Shrub ID

Asked April 26, 2016, 11:21 AM EDT

I was wondering if you could ID this shrub for me. It has berries and undulates when I push on it. It looks kind of like an arborvitae, but I don't think it is one as it doesn't seem to grow taller. It seems to put out separate roots above ground so that the shrub is kind of in "sections."

Hennepin County Minnesota

5 Responses

This is, indeed an arborvitae, also known as Thuja. There are many different kinds, and some get good sized, while others have been bred to stay smaller. They are slow growing, so it's possible that this one is still a youngster. They do tend to have more than one "trunk" that start near the soil, and although they usually maintain a bush or tree-like shape they can be splayed apart by heavy snows or ice-loads. This is why some folks wrap them in the winter.

Hi Mary,
Thanks for the ID. It doesn't look like the other arborvitae that I planted, which is thinner and grows tall (and doesn't undulate when touched). This one is much older than the one I planted two years ago, which has quadrupled it's height (it grows straight up). Someone else suggested that it might be a cedar, which seemed reasonable because I have cedar trees in the back yard, so I think the original landscapers must have liked cedars. Is it possible that it is some form of cedar shrub/hedge? I just saw a photo of "eastern red cedar" that resembles it.
Thanks,
Danielle

Well, it still looks like a Thuja to me, but here is a key that can help you identify the needle shape and branch structure:
http://www.ext.colostate.edu/mg/Gardennotes/152.html

This tree is also known as a White cedar, so maybe we are just dancing around terminology?

White cedar, yes maybe it's just terminology.

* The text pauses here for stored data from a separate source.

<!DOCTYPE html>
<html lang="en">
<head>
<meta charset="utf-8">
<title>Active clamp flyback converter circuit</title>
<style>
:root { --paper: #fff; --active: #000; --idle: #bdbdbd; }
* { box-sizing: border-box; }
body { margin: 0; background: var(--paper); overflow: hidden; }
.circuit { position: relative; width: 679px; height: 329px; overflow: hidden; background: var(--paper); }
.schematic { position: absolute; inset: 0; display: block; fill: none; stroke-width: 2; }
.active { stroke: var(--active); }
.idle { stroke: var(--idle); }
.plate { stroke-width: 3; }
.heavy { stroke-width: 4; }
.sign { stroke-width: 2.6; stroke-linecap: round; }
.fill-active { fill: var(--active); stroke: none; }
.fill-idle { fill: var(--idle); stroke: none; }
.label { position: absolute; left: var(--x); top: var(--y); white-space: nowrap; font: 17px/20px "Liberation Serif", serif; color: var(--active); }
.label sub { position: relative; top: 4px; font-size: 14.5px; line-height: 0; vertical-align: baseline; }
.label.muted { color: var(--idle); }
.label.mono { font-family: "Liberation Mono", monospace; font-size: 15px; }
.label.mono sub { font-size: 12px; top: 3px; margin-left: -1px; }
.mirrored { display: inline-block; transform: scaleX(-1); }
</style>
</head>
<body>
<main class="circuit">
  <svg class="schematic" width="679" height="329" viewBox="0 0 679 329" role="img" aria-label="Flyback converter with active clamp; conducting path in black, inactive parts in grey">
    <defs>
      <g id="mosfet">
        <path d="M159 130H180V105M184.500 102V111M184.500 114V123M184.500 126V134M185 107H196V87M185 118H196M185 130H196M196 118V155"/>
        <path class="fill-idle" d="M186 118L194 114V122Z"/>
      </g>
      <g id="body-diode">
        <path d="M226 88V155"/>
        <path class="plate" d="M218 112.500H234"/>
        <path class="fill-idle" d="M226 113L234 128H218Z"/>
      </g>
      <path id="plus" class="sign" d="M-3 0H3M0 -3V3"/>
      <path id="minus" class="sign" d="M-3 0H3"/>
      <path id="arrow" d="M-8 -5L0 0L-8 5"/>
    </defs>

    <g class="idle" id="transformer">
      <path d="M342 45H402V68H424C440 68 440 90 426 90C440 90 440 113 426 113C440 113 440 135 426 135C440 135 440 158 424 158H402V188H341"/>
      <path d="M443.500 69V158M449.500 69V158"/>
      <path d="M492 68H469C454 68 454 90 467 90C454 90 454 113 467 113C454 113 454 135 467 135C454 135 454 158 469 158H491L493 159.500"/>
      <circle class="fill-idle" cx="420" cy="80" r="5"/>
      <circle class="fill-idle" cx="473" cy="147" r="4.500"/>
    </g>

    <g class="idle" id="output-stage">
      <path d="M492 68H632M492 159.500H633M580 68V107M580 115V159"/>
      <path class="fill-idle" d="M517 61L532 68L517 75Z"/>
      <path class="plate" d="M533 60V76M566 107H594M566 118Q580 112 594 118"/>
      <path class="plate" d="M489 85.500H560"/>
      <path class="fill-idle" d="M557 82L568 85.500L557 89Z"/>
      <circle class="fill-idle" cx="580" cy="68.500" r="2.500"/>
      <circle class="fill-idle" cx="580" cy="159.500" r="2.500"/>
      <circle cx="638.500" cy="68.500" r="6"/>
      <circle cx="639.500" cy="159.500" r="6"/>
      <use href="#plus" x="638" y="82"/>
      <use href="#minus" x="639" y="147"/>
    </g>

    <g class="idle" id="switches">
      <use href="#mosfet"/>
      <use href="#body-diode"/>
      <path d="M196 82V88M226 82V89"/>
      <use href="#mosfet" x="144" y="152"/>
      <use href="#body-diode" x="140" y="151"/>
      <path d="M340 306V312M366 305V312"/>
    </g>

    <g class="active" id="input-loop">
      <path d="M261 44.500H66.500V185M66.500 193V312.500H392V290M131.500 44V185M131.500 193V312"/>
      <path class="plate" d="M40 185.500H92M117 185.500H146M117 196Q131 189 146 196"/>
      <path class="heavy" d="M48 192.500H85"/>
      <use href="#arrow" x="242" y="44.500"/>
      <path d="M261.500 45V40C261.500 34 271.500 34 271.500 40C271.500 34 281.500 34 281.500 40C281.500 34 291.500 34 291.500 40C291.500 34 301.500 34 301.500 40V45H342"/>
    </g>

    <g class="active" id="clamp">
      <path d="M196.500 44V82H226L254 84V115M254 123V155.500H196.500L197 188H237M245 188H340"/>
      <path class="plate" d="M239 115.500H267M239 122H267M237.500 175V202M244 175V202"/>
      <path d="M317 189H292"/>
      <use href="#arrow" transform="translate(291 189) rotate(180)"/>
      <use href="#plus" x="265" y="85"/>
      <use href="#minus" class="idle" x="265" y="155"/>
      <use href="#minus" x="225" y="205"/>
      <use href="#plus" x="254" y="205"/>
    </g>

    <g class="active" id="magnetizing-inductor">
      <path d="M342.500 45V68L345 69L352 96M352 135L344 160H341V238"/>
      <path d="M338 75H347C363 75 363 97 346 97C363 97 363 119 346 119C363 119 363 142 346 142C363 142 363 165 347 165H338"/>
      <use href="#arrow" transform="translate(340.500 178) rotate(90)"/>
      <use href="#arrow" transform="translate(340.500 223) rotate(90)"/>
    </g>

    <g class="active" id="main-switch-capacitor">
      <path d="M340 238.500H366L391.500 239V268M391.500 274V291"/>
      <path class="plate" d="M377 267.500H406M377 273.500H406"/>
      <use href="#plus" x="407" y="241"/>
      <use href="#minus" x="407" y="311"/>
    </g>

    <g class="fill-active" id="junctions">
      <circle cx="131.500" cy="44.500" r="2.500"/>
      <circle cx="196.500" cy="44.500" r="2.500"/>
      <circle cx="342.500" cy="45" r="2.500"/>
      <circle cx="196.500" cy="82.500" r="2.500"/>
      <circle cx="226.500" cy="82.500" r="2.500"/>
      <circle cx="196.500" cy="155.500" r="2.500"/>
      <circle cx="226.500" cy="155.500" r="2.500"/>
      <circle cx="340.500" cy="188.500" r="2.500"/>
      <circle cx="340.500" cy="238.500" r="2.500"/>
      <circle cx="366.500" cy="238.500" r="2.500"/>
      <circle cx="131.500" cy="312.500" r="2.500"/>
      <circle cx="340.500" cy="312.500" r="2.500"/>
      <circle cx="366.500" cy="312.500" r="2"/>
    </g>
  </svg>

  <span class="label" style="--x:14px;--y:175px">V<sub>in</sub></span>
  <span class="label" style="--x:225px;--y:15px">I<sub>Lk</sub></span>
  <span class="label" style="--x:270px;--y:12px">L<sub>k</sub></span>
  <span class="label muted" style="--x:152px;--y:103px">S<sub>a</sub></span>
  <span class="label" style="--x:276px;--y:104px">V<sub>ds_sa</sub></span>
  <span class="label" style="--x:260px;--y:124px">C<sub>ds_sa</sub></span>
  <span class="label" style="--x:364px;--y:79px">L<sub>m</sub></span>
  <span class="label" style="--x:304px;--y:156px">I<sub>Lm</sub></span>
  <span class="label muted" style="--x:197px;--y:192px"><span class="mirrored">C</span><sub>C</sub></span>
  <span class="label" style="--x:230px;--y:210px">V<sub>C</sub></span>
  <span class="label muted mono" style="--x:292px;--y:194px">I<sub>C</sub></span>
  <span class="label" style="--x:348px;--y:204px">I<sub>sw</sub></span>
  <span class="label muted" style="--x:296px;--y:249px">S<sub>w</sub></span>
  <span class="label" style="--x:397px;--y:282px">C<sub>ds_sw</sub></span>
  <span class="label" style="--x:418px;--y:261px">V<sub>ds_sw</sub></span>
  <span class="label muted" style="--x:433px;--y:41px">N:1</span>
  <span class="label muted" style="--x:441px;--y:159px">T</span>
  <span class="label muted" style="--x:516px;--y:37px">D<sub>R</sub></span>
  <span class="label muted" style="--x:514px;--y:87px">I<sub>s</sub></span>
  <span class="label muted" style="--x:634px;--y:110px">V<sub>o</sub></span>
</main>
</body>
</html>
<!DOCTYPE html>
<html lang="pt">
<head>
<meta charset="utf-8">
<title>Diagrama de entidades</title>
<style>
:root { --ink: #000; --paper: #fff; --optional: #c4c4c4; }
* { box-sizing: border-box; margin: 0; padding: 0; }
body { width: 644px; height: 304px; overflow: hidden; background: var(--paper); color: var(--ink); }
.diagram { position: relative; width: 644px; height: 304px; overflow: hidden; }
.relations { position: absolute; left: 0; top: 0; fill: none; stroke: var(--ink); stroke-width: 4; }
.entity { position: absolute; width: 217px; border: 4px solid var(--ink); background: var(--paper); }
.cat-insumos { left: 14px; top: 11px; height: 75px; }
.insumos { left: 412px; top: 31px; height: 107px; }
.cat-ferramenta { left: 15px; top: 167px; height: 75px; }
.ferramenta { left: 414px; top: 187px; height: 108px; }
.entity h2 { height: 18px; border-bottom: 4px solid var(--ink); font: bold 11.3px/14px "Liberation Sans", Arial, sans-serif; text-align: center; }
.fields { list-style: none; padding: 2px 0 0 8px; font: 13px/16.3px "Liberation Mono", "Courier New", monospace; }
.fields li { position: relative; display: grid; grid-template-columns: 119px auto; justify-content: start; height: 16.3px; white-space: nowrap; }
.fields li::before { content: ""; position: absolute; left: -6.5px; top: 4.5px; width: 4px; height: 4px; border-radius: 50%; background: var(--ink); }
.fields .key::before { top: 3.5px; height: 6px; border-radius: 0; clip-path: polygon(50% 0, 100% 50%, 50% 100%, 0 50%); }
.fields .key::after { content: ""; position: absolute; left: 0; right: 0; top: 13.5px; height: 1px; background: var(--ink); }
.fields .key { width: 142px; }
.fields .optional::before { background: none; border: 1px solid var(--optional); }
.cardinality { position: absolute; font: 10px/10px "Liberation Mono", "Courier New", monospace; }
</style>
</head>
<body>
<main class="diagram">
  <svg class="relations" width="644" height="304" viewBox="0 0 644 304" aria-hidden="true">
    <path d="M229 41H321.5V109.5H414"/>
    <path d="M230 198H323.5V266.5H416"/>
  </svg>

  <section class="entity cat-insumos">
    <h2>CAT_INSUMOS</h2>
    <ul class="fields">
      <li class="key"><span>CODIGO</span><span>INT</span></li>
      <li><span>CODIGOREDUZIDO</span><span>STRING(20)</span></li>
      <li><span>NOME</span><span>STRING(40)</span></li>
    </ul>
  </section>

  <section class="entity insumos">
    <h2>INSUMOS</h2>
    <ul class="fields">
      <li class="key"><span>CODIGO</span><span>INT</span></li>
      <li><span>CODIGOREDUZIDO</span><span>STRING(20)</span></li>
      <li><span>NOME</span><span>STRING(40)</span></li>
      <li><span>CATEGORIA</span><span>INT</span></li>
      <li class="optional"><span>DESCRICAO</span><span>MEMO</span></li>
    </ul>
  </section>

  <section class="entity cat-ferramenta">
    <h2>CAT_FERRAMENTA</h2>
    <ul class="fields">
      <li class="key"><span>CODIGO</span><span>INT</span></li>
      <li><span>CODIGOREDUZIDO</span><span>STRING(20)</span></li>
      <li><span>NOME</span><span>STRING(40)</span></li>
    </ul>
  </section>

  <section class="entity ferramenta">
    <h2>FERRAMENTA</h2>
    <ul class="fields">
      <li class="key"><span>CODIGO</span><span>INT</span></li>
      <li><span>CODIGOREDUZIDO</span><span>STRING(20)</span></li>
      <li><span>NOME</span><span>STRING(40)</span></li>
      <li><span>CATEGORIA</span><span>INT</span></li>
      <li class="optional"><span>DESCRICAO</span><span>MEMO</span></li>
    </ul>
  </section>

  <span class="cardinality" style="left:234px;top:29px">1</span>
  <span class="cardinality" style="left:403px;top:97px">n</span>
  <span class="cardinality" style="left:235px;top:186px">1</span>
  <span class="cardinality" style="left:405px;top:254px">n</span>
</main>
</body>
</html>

I found some arborvitae shrubs and a few grow to the height of this shrub, Holmstrup and Tecknito, so perhaps it's one of those varieties. One other question, I'm no green thumb, but if I wanted to grow more shrubs from this one, could you instruct me on how to do that? Thanks!

This plant is too old to divide. Even if it was much younger it would be a iffy proposition. Woody plants do not divide well at all.

It may be possible to tip-layer it, or to air layering but both of these techniques have high failure rates, take a good deal of experience and can leave you with a mutilated plant.
http://www.ct.gov/caes/lib/caes/documents/publications/fact_sheets/plant_pathology_and_ecology/basic...

I have Holmstrup Thujas and some of them are over 20 feet tall. They don't necessarily stay small!

If you want more of these guys I'm afraid your best bet is to bring a photo and a branch to a good nursery and hope they will be able to find a match.

Good luck!